**Work request**: In the entries that follow, find every line containing "spread" and copy it.

Stored data entries:
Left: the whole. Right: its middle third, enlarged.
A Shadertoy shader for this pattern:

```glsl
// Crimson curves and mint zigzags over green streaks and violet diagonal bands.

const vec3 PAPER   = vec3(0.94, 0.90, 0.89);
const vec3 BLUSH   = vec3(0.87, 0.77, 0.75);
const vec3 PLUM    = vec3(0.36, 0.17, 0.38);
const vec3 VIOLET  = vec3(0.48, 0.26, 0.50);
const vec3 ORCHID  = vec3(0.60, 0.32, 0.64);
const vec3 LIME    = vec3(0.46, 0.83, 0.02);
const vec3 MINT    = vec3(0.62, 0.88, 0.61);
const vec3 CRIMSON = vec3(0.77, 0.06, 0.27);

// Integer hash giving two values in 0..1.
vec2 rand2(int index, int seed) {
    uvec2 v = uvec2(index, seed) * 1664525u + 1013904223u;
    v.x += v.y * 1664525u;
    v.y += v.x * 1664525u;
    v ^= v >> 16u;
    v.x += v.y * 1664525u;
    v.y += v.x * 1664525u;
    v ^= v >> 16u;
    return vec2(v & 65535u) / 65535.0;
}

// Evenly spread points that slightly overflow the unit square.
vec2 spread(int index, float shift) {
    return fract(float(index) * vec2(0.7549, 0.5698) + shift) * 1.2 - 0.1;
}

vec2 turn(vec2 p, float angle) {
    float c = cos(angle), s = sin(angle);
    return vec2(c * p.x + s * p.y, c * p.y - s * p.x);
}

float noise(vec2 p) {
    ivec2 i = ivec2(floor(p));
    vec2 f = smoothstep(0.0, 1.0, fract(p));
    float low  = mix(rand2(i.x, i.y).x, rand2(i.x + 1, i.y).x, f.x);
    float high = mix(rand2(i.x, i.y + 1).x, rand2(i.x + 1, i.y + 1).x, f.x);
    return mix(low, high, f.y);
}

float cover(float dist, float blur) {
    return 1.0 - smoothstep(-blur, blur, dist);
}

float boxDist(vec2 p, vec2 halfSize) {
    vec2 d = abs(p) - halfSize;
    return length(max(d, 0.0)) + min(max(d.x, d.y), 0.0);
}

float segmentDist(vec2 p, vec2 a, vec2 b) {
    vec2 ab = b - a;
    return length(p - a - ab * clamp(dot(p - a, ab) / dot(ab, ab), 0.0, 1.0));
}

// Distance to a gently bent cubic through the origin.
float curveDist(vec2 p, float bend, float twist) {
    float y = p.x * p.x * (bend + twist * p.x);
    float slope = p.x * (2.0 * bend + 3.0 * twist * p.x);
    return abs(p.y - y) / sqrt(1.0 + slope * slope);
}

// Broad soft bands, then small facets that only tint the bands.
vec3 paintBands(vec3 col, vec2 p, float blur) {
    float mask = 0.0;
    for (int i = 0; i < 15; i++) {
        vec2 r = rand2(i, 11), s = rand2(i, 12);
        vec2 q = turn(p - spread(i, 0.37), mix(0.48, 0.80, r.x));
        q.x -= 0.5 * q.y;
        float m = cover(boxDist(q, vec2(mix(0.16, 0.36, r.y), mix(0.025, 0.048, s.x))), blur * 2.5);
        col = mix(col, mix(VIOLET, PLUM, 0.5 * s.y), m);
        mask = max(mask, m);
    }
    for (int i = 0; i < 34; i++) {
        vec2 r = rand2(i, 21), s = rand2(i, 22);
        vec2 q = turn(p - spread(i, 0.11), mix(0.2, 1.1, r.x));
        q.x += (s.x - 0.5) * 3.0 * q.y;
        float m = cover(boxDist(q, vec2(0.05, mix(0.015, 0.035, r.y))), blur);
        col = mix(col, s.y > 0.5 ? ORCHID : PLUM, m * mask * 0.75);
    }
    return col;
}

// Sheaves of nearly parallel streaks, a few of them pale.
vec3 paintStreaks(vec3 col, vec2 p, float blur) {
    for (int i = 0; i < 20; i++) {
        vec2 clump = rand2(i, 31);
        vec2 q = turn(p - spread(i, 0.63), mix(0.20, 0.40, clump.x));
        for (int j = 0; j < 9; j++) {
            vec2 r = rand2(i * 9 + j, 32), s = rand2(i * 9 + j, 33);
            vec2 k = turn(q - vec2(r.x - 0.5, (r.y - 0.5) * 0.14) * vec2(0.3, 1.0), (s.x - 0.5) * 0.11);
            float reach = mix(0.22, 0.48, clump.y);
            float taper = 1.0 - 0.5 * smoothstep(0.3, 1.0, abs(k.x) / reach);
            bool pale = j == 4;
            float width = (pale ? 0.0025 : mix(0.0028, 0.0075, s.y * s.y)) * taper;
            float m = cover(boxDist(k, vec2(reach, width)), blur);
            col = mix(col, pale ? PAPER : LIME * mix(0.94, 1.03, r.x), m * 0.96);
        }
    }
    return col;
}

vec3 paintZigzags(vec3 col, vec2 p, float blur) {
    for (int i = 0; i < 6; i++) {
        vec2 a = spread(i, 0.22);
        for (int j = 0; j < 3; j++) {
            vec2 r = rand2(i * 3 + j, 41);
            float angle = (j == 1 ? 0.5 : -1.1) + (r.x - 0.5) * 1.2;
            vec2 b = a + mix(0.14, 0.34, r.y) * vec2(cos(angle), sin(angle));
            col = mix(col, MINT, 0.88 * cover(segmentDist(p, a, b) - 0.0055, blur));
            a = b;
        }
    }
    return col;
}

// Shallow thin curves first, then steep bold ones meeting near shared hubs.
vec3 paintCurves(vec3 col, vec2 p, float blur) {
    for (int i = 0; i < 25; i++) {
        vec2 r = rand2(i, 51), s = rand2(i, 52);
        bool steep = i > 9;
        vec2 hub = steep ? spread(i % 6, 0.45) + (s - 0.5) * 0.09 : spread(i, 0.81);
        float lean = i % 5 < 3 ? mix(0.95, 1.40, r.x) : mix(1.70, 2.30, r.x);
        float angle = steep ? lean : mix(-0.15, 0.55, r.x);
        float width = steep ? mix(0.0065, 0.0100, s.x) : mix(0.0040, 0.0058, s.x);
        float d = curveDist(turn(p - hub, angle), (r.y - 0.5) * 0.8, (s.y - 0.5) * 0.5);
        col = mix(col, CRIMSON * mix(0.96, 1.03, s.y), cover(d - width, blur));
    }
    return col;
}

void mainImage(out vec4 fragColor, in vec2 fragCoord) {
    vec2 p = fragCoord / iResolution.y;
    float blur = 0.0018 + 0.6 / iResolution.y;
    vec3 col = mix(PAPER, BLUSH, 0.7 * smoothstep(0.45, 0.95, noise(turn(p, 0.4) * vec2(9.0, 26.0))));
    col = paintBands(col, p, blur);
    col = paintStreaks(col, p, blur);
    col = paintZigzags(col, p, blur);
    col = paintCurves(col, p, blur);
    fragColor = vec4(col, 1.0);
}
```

**Response area**:
// Evenly spread points that slightly overflow the unit square.
vec2 spread(int index, float shift) {
        vec2 q = turn(p - spread(i, 0.37), mix(0.48, 0.80, r.x));
        vec2 q = turn(p - spread(i, 0.11), mix(0.2, 1.1, r.x));
        vec2 q = turn(p - spread(i, 0.63), mix(0.20, 0.40, clump.x));
        vec2 a = spread(i, 0.22);
        vec2 hub = steep ? spread(i % 6, 0.45) + (s - 0.5) * 0.09 : spread(i, 0.81);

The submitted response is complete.